Exercise data Block Start

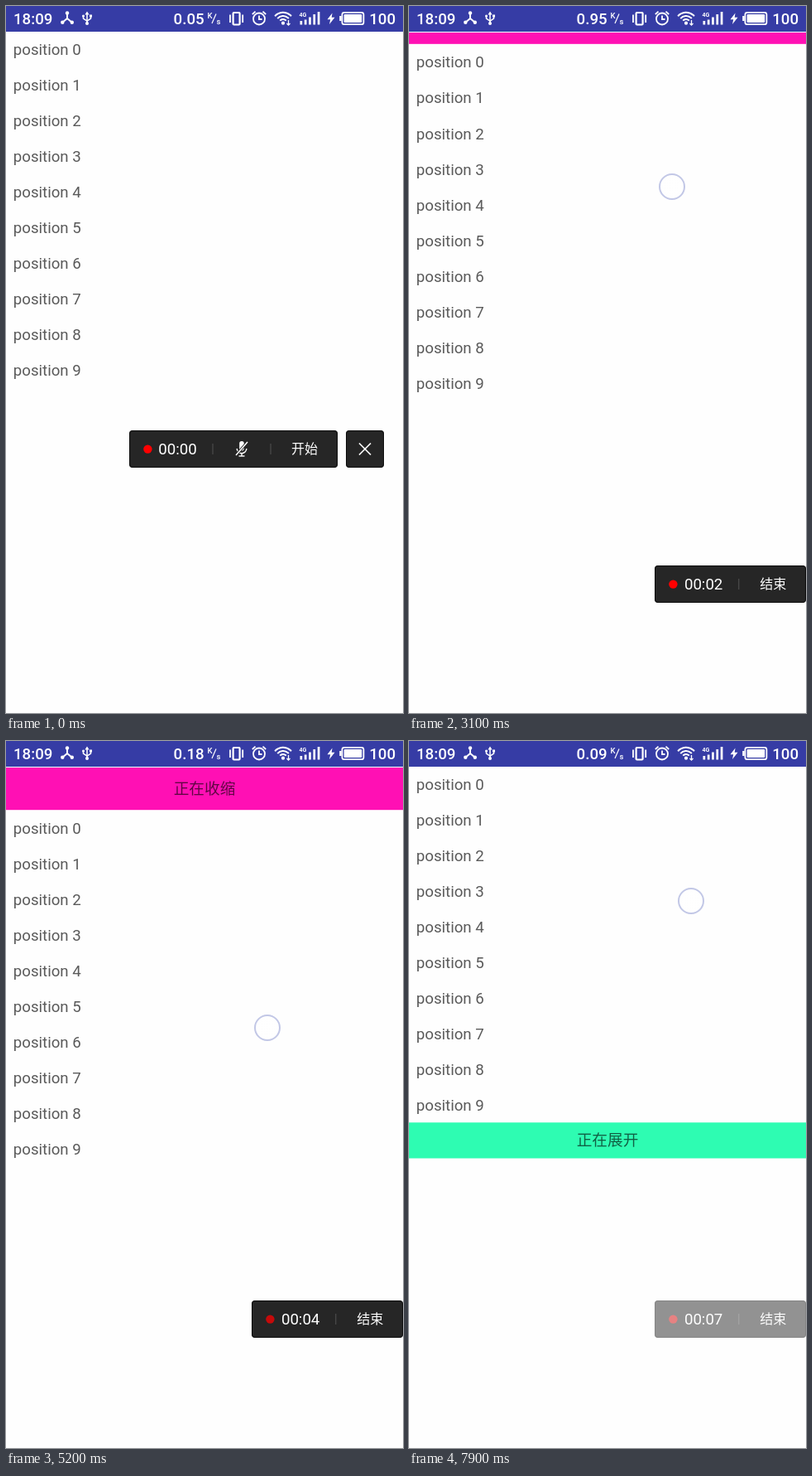
An HTML page with a canvas that plays this animation: 480x853 px, repeating every 8 s.

```html
<!DOCTYPE html>
<html lang="zh">
<head>
<meta charset="utf-8">
<title>Pull to expand</title>
<style>
html, body { margin: 0; width: 100%; height: 100%; overflow: hidden; background: #fefefe; }
canvas { display: block; width: 480px; height: 853px; }
</style>
</head>
<body>
<canvas id="stage" width="480" height="853"></canvas>
<script>
const ctx = document.getElementById('stage').getContext('2d');
const LOOP = 8000, STEP = 100;
const TOP = 31, ROW = 43.06, PAD = 9, LINE = 25;
const PAPER = '#fefefe', PLATE = '#262626';
const SANS = 'Roboto, "Noto Sans CJK SC", "Noto Sans CJK", sans-serif';
const CJK = '"Noto Sans CJK SC", "Noto Sans CJK", sans-serif';

// Finger paths: time, x, y
const DRAG = [[700, 308, 553], [800, 300, 600], [1000, 268, 741], [1150, 285, 745],
  [1400, 325, 722], [1600, 331, 716]];
const PULL = [[2600, 320, 173], [2750, 320, 173], [3100, 318, 218], [4000, 311, 305],
  [4700, 312, 373], [5200, 316, 346], [6100, 333, 305], [6550, 337, 265],
  [7200, 341, 200], [7900, 341, 193]];
const TURN = 4700, PEAK_Y = 373, PEAK = 71;

const clamp = (v, a, b) => Math.max(a, Math.min(b, v));

function along(path, t) {
  let i = 1;
  while (i < path.length - 1 && t > path[i][0]) i++;
  const [t0, x0, y0] = path[i - 1], [t1, x1, y1] = path[i];
  const k = clamp((t - t0) / (t1 - t0), 0, 1);
  return { x: x0 + (x1 - x0) * k, y: y0 + (y1 - y0) * k };
}

function text(str, x, y, size, color, weight = 400, align = 'left', family = SANS) {
  ctx.font = `${weight} ${size}px ${family}`;
  ctx.fillStyle = color;
  ctx.textAlign = align;
  ctx.fillText(str, x, y);
}

function line(...p) {
  ctx.beginPath();
  for (let i = 0; i < p.length; i += 2) ctx.lineTo(p[i], p[i + 1]);
  ctx.stroke();
}

function arc(x, y, r, a = 0, b = Math.PI * 2, fill = false) {
  ctx.beginPath();
  ctx.arc(x, y, r, a, b);
  fill ? ctx.fill() : ctx.stroke();
}

const dot = (x, y, r) => arc(x, y, r, 0, Math.PI * 2, true);

function box(x, y, w, h, r, fill = true) {
  ctx.beginPath();
  ctx.roundRect(x, y, w, h, r);
  fill ? ctx.fill() : ctx.stroke();
}

function poly(...p) {
  ctx.beginPath();
  for (let i = 0; i < p.length; i += 2) ctx.lineTo(p[i], p[i + 1]);
  ctx.fill();
}

function pen(color, width) {
  ctx.strokeStyle = ctx.fillStyle = color;
  ctx.lineWidth = width;
}

function statusBar(t) {
  const speed = t < 2200 ? '0.05' : t < 4900 ? '0.95' : t < 7600 ? '0.18' : '0.09';
  const white = '#fff';
  ctx.fillStyle = '#363ca5';
  ctx.fillRect(0, 0, 480, TOP);
  text('18:09', 9, 21.7, 18.67, white, 500);
  text(speed, 202.6, 21.7, 18.67, white, 500);
  text('100', 439.2, 21.7, 18.67, white, 500);
  text('K', 243.5, 15, 9.5, white, 500);
  text('s', 254.5, 21.5, 9.5, white, 500);
  pen(white, 1.2);
  line(249, 21, 254, 9.5);

  // Node and USB
  ctx.lineWidth = 2;
  line(74, 8, 74, 15, 68, 20);
  line(74, 15, 80, 20);
  dot(74, 8.5, 2.2);
  dot(68.3, 19.8, 2.2);
  dot(79.8, 19.8, 2.2);
  ctx.lineWidth = 1.5;
  line(98, 9, 98, 21);
  line(93.5, 12, 93.5, 15, 98, 18, 102.5, 15, 102.5, 12);
  poly(98, 6.5, 100.6, 10.5, 95.4, 10.5);
  dot(98, 21, 2);
  dot(93.5, 12, 1.5);
  ctx.fillRect(101, 10.5, 3, 3);

  // Vibrate
  ctx.lineWidth = 2.2;
  box(274.6, 8, 8, 14.5, 1, false);
  ctx.lineWidth = 1.8;
  line(271, 10.5, 271, 20);
  line(286.2, 10.5, 286.2, 20);

  // Alarm
  arc(306, 15.5, 7);
  line(306, 11.5, 306, 16, 309.5, 16);
  line(297.8, 10, 301.5, 6.7);
  line(310.5, 6.7, 314.2, 10);

  // Wi-Fi
  ctx.lineWidth = 2;
  for (const r of [5, 9, 13.2]) arc(335, 21, r, -Math.PI * .77, -Math.PI * .23);
  dot(335, 20.7, 2.1);
  ctx.lineWidth = 1.3;
  line(341.5, 17, 341.5, 23);
  line(339.5, 21, 341.5, 23, 343.5, 21);

  // Signal
  text('4G', 354.5, 12.5, 7, white, 700);
  [4.5, 6, 9, 12.5, 15.5].forEach((h, i) => ctx.fillRect(355.5 + i * 5.3, 22.5 - h, 2.7, h));

  // Battery
  poly(394.5, 8.5, 388.5, 16.2, 392.2, 16.2, 391, 22, 397.5, 13.8, 393.7, 13.8);
  ctx.lineWidth = 1.8;
  box(406.4, 7.8, 26, 14.4, 2.5, false);
  box(408.6, 10, 21.6, 10, 1);
  ctx.fillRect(403.2, 12, 2.4, 6);
}

function panel(y, h, color, label) {
  if (h <= 0) return;
  ctx.fillStyle = color;
  ctx.fillRect(0, y, 480, h);
  if (h <= PAD * 2) return;
  ctx.save();
  ctx.beginPath();
  ctx.rect(0, y + PAD, 480, h - PAD * 2);
  ctx.clip();
  const mid = y + Math.max(PAD + LINE / 2, h / 2);
  text(label, 240, mid + 6.5, 18.67, 'rgba(0,0,0,.62)', 400, 'center', CJK);
  ctx.restore();
}

function listOffset(t, y) {
  if (t < 2600) return 0;
  const drop = PEAK_Y - y;
  return Math.max(0, PEAK - drop * (t < TURN ? .356 : .66));
}

function page(t) {
  const y = along(PULL, t).y;
  const off = listOffset(t, y);
  panel(TOP + 1, off - 2, '#ff10b4', t < TURN ? '正在展开' : '正在收缩');
  for (let i = 0; i < 10; i++)
    text('position ' + i, 8.8, 58.6 + off + i * ROW, 18.67, '#5a5a5a');
  if (t > 6550) panel(460.3, clamp((265 - y) * .67, 0, 43.2), '#2efcb2', '正在展开');
}

function plate(x, y, w) {
  pen(PLATE, 1);
  box(x, y, w, 45, 4);
  ctx.strokeStyle = '#0c0c0c';
  box(x + .5, y + .5, w - 1, 44, 3.5, false);
}

function dial(x, y, t, from) {
  const sec = Math.max(0, Math.floor((t - 700) / 1000));
  const glow = t < 700 ? 1 : .85 + .15 * Math.cos((t - 3100) / 1300 * Math.PI * 2);
  ctx.fillStyle = `rgba(255,0,0,${glow})`;
  dot(x + 22.4, y + 22.6, 5.2);
  text('00:0' + sec, x + from, y + 28.6, 18.67, '#fff');
}

function divider(x, y) {
  ctx.fillStyle = '#464646';
  ctx.fillRect(x - .7, y + 16, 1.4, 13);
}

function mic(x, y) {
  pen('#fff', 1.4);
  box(x - 2.8, y - 9, 5.6, 11.5, 2.8);
  arc(x, y, 5.8, 0, Math.PI);
  line(x, y + 6, x, y + 9);
  line(x - 3.5, y + 9, x + 3.5, y + 9);
  pen(PLATE, 3.4);
  line(x + 7, y - 8, x - 7, y + 8);
  pen('#fff', 1.5);
  line(x + 7, y - 8, x - 7, y + 8);
}

function startBar(t) {
  const x = 149, y = 512;
  plate(x, y, 252);
  plate(411, y, 46);
  dial(x, y, t, 35.3);
  divider(250, y);
  mic(285, 534);
  divider(320, y);
  text('开始', 361, 540, 16, '#fff', 400, 'center', CJK);
  pen('#fff', 1.7);
  line(427, 527.5, 441, 541.5);
  line(441, 527.5, 427, 541.5);
}

function recordBar(t) {
  const p = along(DRAG, t);
  const x = Math.round(p.x) - 34, y = Math.round(p.y) - 41;
  plate(x, y, 183);
  dial(x, y, t, 35.9);
  divider(x + 101.7, y);
  text('结束', x + 143.3, y + 27.8, 16, '#fff', 400, 'center', CJK);

  // Idle bar fades into the page
  ctx.globalAlpha = .5 * clamp((t - 6600) / 300, 0, 1);
  ctx.fillStyle = PAPER;
  ctx.fillRect(x, y, 183, 45);
  ctx.globalAlpha = 1;
}

function finger({ x, y }) {
  const glow = ctx.createRadialGradient(x, y, 0, x, y, 15.5);
  glow.addColorStop(0, 'rgba(255,255,255,.8)');
  glow.addColorStop(.6, 'rgba(255,255,255,.72)');
  glow.addColorStop(1, 'rgba(255,255,255,.45)');
  ctx.fillStyle = glow;
  dot(x, y, 15.2);
  pen('rgba(170,178,220,.72)', 2);
  arc(x, y, 15);
}

function draw(t) {
  ctx.fillStyle = PAPER;
  ctx.fillRect(0, 0, 480, 853);
  page(t);
  statusBar(t);
  t < 700 ? startBar(t) : recordBar(t);
  if (t >= 400 && t < 600) finger({ x: 361, y: 536 });
  else if (t >= 700 && t < 1600) finger(along(DRAG, t));
  else if (t >= 2600) finger(along(PULL, t));
}

const start = performance.now();
function tick() {
  const t = (performance.now() - start) % LOOP;
  draw(Math.floor(t / STEP) * STEP);
  requestAnimationFrame(tick);
}
tick();
</script>
</body>
</html>
```
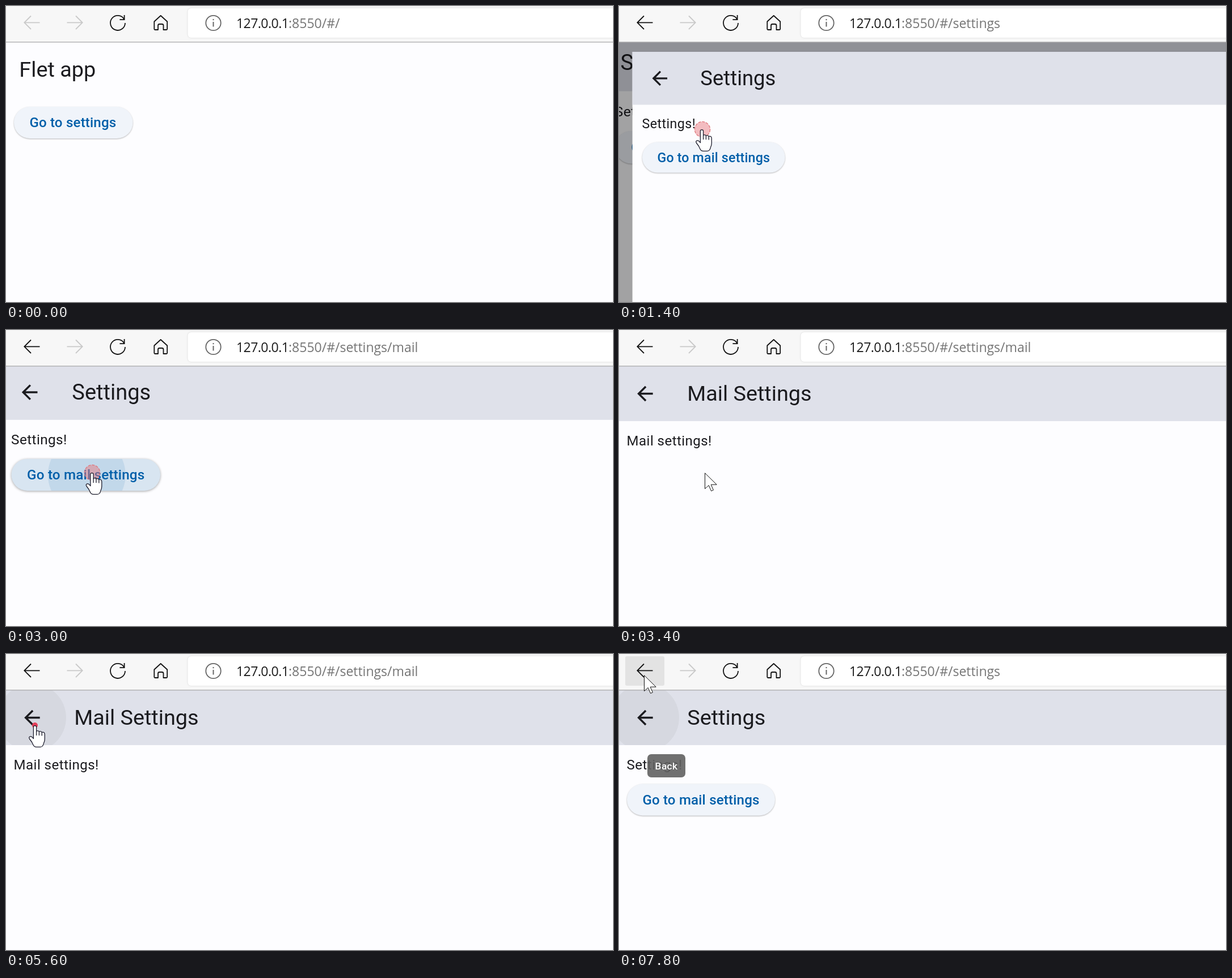
Write an HTML page that moves like this. It is 1070 px wide and 523 px high and loops after 8000 ms.

```html
<!DOCTYPE html>
<html lang="en">
<head>
<meta charset="utf-8">
<title>Navigation demo</title>
<style>
html, body { margin: 0; width: 100%; height: 100%; overflow: hidden; background: #fdfdff; }
svg { display: block; width: 1070px; height: 523px; }
text { white-space: pre; }
.url { font: 400 23px "Open Sans", "Noto Sans", sans-serif; }
.title { font: 400 37.8px Roboto, sans-serif; fill: #1b1b1f; }
.body { font: 400 24.1px Roboto, sans-serif; letter-spacing: .43px; fill: #1b1b1f; }
.label { font: 500 24.1px Roboto, sans-serif; letter-spacing: .17px; fill: #005fa9; }
.tip { font: 500 17.2px Roboto, sans-serif; letter-spacing: .43px; fill: #fff; }
.btn { fill: #f0f4fa; filter: drop-shadow(0 1px 1.2px rgba(0,0,0,.28)); }
.btn.hover { fill: #d8e5f1; filter: drop-shadow(0 1px 2.2px rgba(0,0,0,.36)); }
.line { fill: none; stroke-width: 1.8; }
</style>
</head>
<body>
<svg viewBox="0 0 1070 523" xmlns="http://www.w3.org/2000/svg">
  <defs>
    <clipPath id="bar"><rect x="-4" y="64" width="1536" height="97"/></clipPath>
    <clipPath id="pill0"><rect x="14" y="178" width="209.5" height="56" rx="28"/></clipPath>
    <clipPath id="pill1"><rect x="14" y="229.5" width="261" height="56" rx="28"/></clipPath>
  </defs>
  <g id="pages"></g>
  <g id="chrome">
    <rect width="1070" height="64" fill="#f7f7f7"/>
    <rect y="63" width="1070" height="1.5" fill="#b4b4b6"/>
    <rect id="press" x="11" y="4" width="69" height="52" rx="3" fill="#e3e3e3"/>
    <rect x="320.5" y="4" width="780" height="52" rx="6" fill="#fff" style="filter:drop-shadow(0 0 1.5px rgba(0,0,0,.14))"/>
    <path id="prev" class="line" d="M59.5 29.3H32.5M44 17.5L32.3 29.3L44 41"/>
    <path class="line" stroke="#c9c9c9" d="M107.5 29.3H134.5M123 17.5L134.7 29.3L123 41"/>
    <path class="line" stroke="#111" d="M208 23A13 13 0 1 0 210 30M208.6 16V24.2H200.4"/>
    <path class="line" stroke="#111" stroke-linejoin="round" d="M261.3 27.5L272.7 17L284.2 27.5V40.5Q284.2 42 282.7 42H277.5V34.5Q277.5 32 275 32H270.5Q268 32 268 34.5V42H262.8Q261.3 42 261.3 40.5Z"/>
    <circle class="line" cx="365.5" cy="30" r="13.2" stroke="#666"/>
    <path d="M365.5 28V36.5M365.5 23V25.2" stroke="#666" stroke-width="2"/>
    <text class="url" x="406" y="39" fill="#1a1a1a" letter-spacing="-.55">127.0.0.1</text>
    <text class="url" id="path" x="498" y="39" fill="#757575"></text>
  </g>
  <g id="over"></g>
</svg>
<script>
const LOOP = 8000;
const $ = id => document.getElementById(id);

const text = (cls, x, y, s) => `<text class="${cls}" x="${x}" y="${y}">${s}</text>`;

// Pages zoom about the centre of the full browser view
const zoom = (s, content) =>
  `<g transform="matrix(${s} 0 0 ${s} ${764 * (1 - s)} ${536 * (1 - s)})">${content}</g>`;

const sheet = '<rect x="-4" y="64" width="1540" height="960" fill="#fdfdff"/>';
const scrim = a => `<rect y="64" width="1070" height="459" opacity="${a}"/>`;

function button(i, label, hover, ripple) {
  const y = [178, 229.5][i], w = [209.5, 261][i];
  const wave = ripple
    ? `<circle cx="${[122, 146][i]}" cy="${y + 28}" r="68" fill="#005fa9" opacity=".1" clip-path="url(#pill${i})"/>` : '';
  return `<rect class="btn ${hover ? 'hover' : ''}" x="14" y="${y}" width="${w}" height="56" rx="28"/>`
    + wave + text('label', 41.4, y + 36.3, label);
}

function appBar(title, back, glow) {
  let s = '<rect x="-4" y="64" width="1540" height="97" fill="#dfe1ea"/>';
  if (glow) s += '<circle cx="46" cy="112.5" r="60" fill="#d6d8e0" clip-path="url(#bar)"/>';
  if (back) s += '<path transform="translate(25.3 91.9) scale(1.72)" fill="#1b1b1f" d="M20 11H7.83l5.59-5.59L12 4l-8 8 8 8 1.41-1.41L7.83 13H20z"/>';
  return s + text('title', back ? 120.2 : 23.3, 125, title);
}

const home = (o = {}) =>
  sheet + text('title', 23.3, 125, 'Flet app') + button(0, 'Go to settings', o.hover, o.ripple);

const settings = (o = {}) =>
  sheet + appBar('Settings', !o.root, o.glow) + text('body', 13.6, 204, 'Settings!')
  + button(1, 'Go to mail settings', o.hover, o.ripple);

const mail = (o = {}) =>
  sheet + appBar('Mail Settings', true, o.glow) + text('body', 13.6, 204, 'Mail settings!');

// A new page growing over a darkened one
const enter = (s, under, dark, page) => under + scrim(dark) + zoom(s, page);

const arrow = (x, y) =>
  `<path transform="translate(${x} ${y})" fill="#fff" stroke="#111" d="M.5 .8V28.5L7.2 22.5L11.6 32.5L15.4 30.8L11.2 21.2H21.2Z"/>`;

const hand = (x, y) =>
  `<g transform="translate(${x} ${y})" stroke="#1c1c2c" stroke-width="1.3" stroke-linejoin="round">
  <path fill="#fff" d="M8.4 3.2Q8.4 .7 11 .7Q13.6 .7 13.6 3.2V10.2Q16.6 8.6 18.4 11Q21.5 9.7 23.3 12.3Q28.3 11.3 28.3 16.5V24Q28.3 28 26.5 31.5Q25.2 38.3 20.5 38.3H13.5Q9.8 38.3 8.2 35L5.5 29.5L1.5 24Q-.3 21 2.3 19.8Q4.6 19 6.8 21.6L8.4 23.5Z"/>
  <path fill="none" d="M13.6 10V18M18.4 11V18M23.3 12.3V18.5"/></g>`;

const dot = (x, y) => `<circle cx="${x}" cy="${y}" r="5" fill="#e5405a"/>`;
const ring = (x, y) =>
  `<circle cx="${x}" cy="${y}" r="13.6" fill="#e8767c" fill-opacity=".48" stroke="#e0777c" stroke-width="1.3" stroke-dasharray="5 2"/>`;

const tip = (x, y, a = 1) =>
  `<g opacity="${a}"><rect x="${x}" y="${y}" width="67" height="41" rx="7" fill="#616161" opacity=".9"/>${text('tip', x + 13.6, y + 27, 'Back')}</g>`;

const S = 'settings', M = 'settings/mail';
const backTip = tip(50, 177);

// [start, path, pages, overlay, toolbar press]
const steps = [
  [0, '', home(), ''],
  [200, '', home(), arrow(124, 285)],
  [400, '', home(), arrow(141, 230)],
  [600, '', home({ hover: 1 }), hand(135, 218)],
  [1200, '', home({ hover: 1, ripple: 1 }), dot(147, 218) + hand(135, 218)],
  [1400, S, enter(.964, zoom(1.028, settings({ root: 1 })), .36, settings()), ring(147, 218) + hand(135, 218)],
  [1600, S, settings(), hand(135, 218)],
  [2000, S, settings(), arrow(147, 239)],
  [2200, S, settings({ hover: 1 }), hand(140, 247)],
  [2400, S, settings({ hover: 1 }), hand(140.5, 252)],
  [3000, M, zoom(1.006, settings({ hover: 1, ripple: 1 })), ring(152, 252) + hand(140.5, 252)],
  [3200, M, enter(.996, settings(), .36, mail()), hand(140.5, 252)],
  [3400, M, mail(), arrow(151, 252)],
  [4600, M, mail(), arrow(122, 223)],
  [4800, M, mail(), arrow(80, 159)],
  [5000, M, mail({ glow: 1 }), tip(15, 154) + hand(40, 126)],
  [5600, M, mail({ glow: 1 }), dot(51, 126) + hand(40, 126)],
  [5800, S, enter(.96, zoom(1.028, settings({ root: 1 })), .36, settings({ glow: 1 })),
    tip(50, 177, .5) + ring(51, 126) + hand(40, 126)],
  [6000, S, settings({ glow: 1 }), backTip + hand(40, 126)],
  [7400, S, settings({ glow: 1 }), backTip + hand(39, 69)],
  [7600, S, settings({ glow: 1 }), backTip + arrow(44, 37), .6],
  [7800, S, settings({ glow: 1 }), backTip + arrow(44, 37), 1]
];

let shown;
function draw(now) {
  const t = now % LOOP;
  const step = steps.filter(s => s[0] <= t).pop();
  if (step === shown) return;
  shown = step;
  const [, path, pages, over, press = 0] = step;
  $('pages').innerHTML = pages;
  $('over').innerHTML = over;
  $('path').textContent = ':8550/#/' + path;
  $('prev').setAttribute('stroke', path ? '#111' : '#c9c9c9');
  $('press').setAttribute('opacity', press);
}

const start = performance.now();
function tick() {
  draw(performance.now() - start);
  requestAnimationFrame(tick);
}
tick();
</script>
</body>
</html>
```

Exercise data Block End

* [About this task] Copy every line of the data that carries the word "hover".

* [Response to this exercise]
.btn.hover { fill: #d8e5f1; filter: drop-shadow(0 1px 2.2px rgba(0,0,0,.36)); }
function button(i, label, hover, ripple) {
  return `<rect class="btn ${hover ? 'hover' : ''}" x="14" y="${y}" width="${w}" height="56" rx="28"/>`
  sheet + text('title', 23.3, 125, 'Flet app') + button(0, 'Go to settings', o.hover, o.ripple);
  + button(1, 'Go to mail settings', o.hover, o.ripple);
  [600, '', home({ hover: 1 }), hand(135, 218)],
  [1200, '', home({ hover: 1, ripple: 1 }), dot(147, 218) + hand(135, 218)],
  [2200, S, settings({ hover: 1 }), hand(140, 247)],
  [2400, S, settings({ hover: 1 }), hand(140.5, 252)],
  [3000, M, zoom(1.006, settings({ hover: 1, ripple: 1 })), ring(152, 252) + hand(140.5, 252)],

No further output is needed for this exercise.